DEBUG: Current (avr-stub) On-board (avr-stub, simavr)
PACKAGES:
 - framework-arduino-avr 5.1.0
 - toolchain-atmelavr 1.50400.190710 (5.4.0)
Converting main.ino
LDF: Library Dependency Finder -> http://bit.ly/configure-pio-ldf
LDF Modes: Finder ~ chain, Compatibility ~ soft
Found 5 compatible libraries
Scanning dependencies...
No dependencies
Building in release mode
Compiling .pio\build\uno\src\main.ino.cpp.o
[..]
Linking .pio\build\uno\firmware.elf
Building .pio\build\uno\firmware.hex
Checking size .pio\build\uno\firmware.elf
Advanced Memory Usage is available via "PlatformIO Home > Project Inspect"
RAM:   [          ]   0.4% (used 9 bytes from 2048 bytes)
Flash: [          ]   2.9% (used 930 bytes from 32256 bytes)
============================ [SUCCESS] Took 1.88 seconds ============================

And can be imported into VSCode using the “Open Project” button (not Import Arduino Project! This is a valid PlatformIO project already since it has a platformio.ini) and be edited normally.

Note though that for editing code in a sensible way, the file extension should be .cpp and not .ino, since the Microsoft C++ Intellisense extension only works on cpp files. Also note conversion rules.

Thus you could e.g. add a plaformio.ini of the style above in your sketch folder and treat is a PlatformIO project with just a modified folder structure.

For ease of development and separation of things (e.g. includes from source files, and project source code from library source code), the normal structure should be preferred though.

thanks very much for replies, it’s all very helpful. I’ll probably stick with the platformio structure on reflection. I can work on moving the git repo to the new locations
Paul

Hello again,

I’ve imported two arduino projects, one is an Azimuth Encoder and the other is a Command Processor.

The system names the projects in the following fashion:

Projects\210111-200207-megaatmega2560

and the name above describes my command processor project .

This naming doesn’t really describe the project in a meaningful way, so can I change the project name ? (preferably at import time as I have a few to import).

thanks
Paul

The project name is just the folder name. Can be abitrary.

In VSCode, you can right-click on the folder and select “Reveal in explorer”. Then in VSCode you should right-click on the folder again to “Remove folder from workspace”. Then go ahead and rename the folder, then use PIO home with the “Open Project” button to import the folder again.

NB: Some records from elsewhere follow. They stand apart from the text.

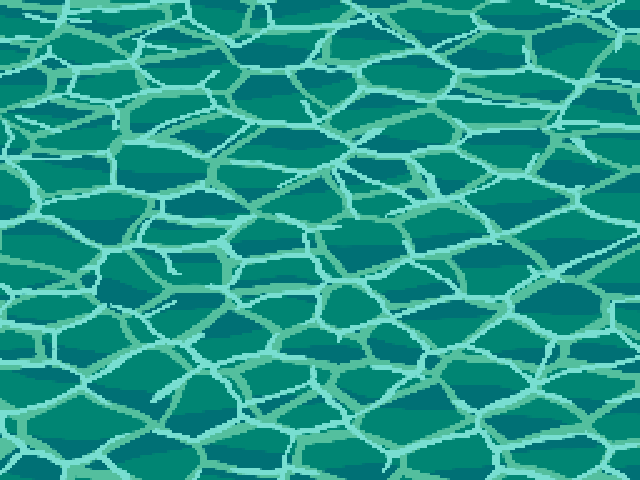
A WebGL 1 fragment shader for this texture:

```glsl
precision highp float;
// Pixelated teal water surface with a net of pale, flattened ripples.

uniform vec2 u_resolution;

const vec3 WATER = vec3(0.00, 0.52, 0.45);
const vec3 DEEP = vec3(0.00, 0.44, 0.46);
const vec3 RIPPLE = vec3(0.33, 0.75, 0.62);
const vec3 GLINT = vec3(0.47, 0.87, 0.82);

const float BLOCK_ROWS = 192.0;               // blocks over the canvas height
const vec2 CELL_DENSITY = vec2(4.6, 13.0);    // ripple cells per canvas height
const vec2 CELL_METRIC = vec2(1.0, 0.6);      // turns bricks into lens shapes

vec2 hash2(vec2 p) {
  vec2 k = vec2(dot(p, vec2(127.1, 311.7)), dot(p, vec2(269.5, 183.3)));
  return fract(sin(k) * 43758.55);
}

// Layered sines, roughly -1 to 1 on each axis.
vec2 waver(vec2 p, float frequency) {
  vec2 q = p * frequency;
  vec2 wave = sin(q.yx * vec2(1.3, 0.7) + q * 0.4);
  wave += 0.6 * sin(q.yx * vec2(2.9, 1.9) - q * 0.8 + 2.1);
  return wave / 1.6;
}

// Cell centre in staggered rows; drift moves it away from its first place.
vec2 cellCentre(vec2 cell, float drift) {
  vec2 centre = cell + 0.15 + 0.7 * hash2(cell);
  centre += drift * (hash2(cell + 17.3) - 0.5);
  centre.x += 0.5 * mod(cell.y, 2.0);
  return centre;
}

// Cellular noise: x = distance to the border in canvas units,
// yz = offset from the cell centre, w = random value of the cell.
vec4 cellular(vec2 p, vec2 density, float drift) {
  vec2 q = p * density;
  vec2 base = floor(q);
  vec2 nearest = vec2(0.0);
  vec2 owner = vec2(0.0);
  float best = 100.0;
  for (int j = -2; j <= 2; j++) {
    for (int i = -2; i <= 2; i++) {
      vec2 cell = base + vec2(float(i), float(j));
      vec2 offset = (cellCentre(cell, drift) - q) * CELL_METRIC;
      float d = dot(offset, offset);
      if (d < best) {
        best = d;
        nearest = offset;
        owner = cell;
      }
    }
  }
  float border = 100.0;
  for (int j = -2; j <= 2; j++) {
    for (int i = -2; i <= 2; i++) {
      vec2 cell = base + vec2(float(i), float(j));
      vec2 offset = (cellCentre(cell, drift) - q) * CELL_METRIC;
      vec2 span = offset - nearest;
      if (dot(span, span) > 0.0001) {
        vec2 normal = normalize(span);
        float d = dot(0.5 * (offset + nearest), normal);
        border = min(border, d / length(normal * density * CELL_METRIC));
      }
    }
  }
  return vec4(border, -nearest, hash2(owner + 5.7).x);
}

float stroke(float distance, float halfWidth, float softness) {
  return 1.0 - smoothstep(halfWidth - softness, halfWidth + softness, distance);
}

// Shaded part of a cell: one tilted side with a wavy rim.
float shade(vec2 offset, float seed, vec2 p) {
  float side = seed < 0.55 ? -1.0 : 1.0;
  float tilt = 1.6 * (fract(seed * 13.7) - 0.5);
  float level = 2.0 * side * offset.y + tilt * offset.x;
  level += 0.16 * waver(p, 24.0).x;
  float threshold = 0.06 + 0.2 * fract(seed * 29.3);
  return smoothstep(-0.01, 0.01, level - threshold);
}

void main() {
  // Snap to square blocks
  vec2 uv = gl_FragCoord.xy / u_resolution.y;
  vec2 block = (floor(uv * BLOCK_ROWS) + 0.5) / BLOCK_ROWS;

  // Rows draw closer together toward the top
  vec2 p = vec2(block.x, block.y * (0.92 + 0.16 * block.y));
  vec2 bent = p + waver(p, 19.0) * vec2(0.014, 0.006);
  vec2 ruffled = bent + waver(p + 3.1, 52.0) * vec2(0.006, 0.0035);

  // Broad net and a drifting, thinner net of glints
  vec4 broad = cellular(bent, CELL_DENSITY, 0.0);
  vec4 thin = cellular(ruffled, CELL_DENSITY, 0.55);
  float broadWidth = 0.0082 + 0.0020 * waver(p, 15.0).y;
  float presence = smoothstep(-0.62, -0.45, waver(p + 7.4, 17.0).x);
  float thinWidth = mix(-0.002, 0.0058, presence);

  vec3 color = mix(WATER, DEEP, shade(broad.yz, broad.w, p));
  color = mix(color, RIPPLE, stroke(broad.x, broadWidth, 0.0005));
  color = mix(color, GLINT, stroke(thin.x, thinWidth, 0.0004));
  gl_FragColor = vec4(color, 1.0);
}
```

(That procedure because with VSCode open you can’t just rename the folder directly because files are opened in there – also PIO will look for this folder after restart and get a little confused if it suddenly isn’t there anymore, so a clean unload-reload is good)

There’s no such setting sadly. I’ve opened https://github.com/platformio/platformio-vscode-ide/issues/2306 for that.

Thanks, I closed vsscode, renamed the project folder name to ‘Command Processor’ and I can now open the project folder from platformio ‘open platformio project’. Brill.

Paul

I was unable to find my project until I found out that I can right click the tab of the file and select Reveal in folder and I found that is saving my projects in Onedrive.
Kim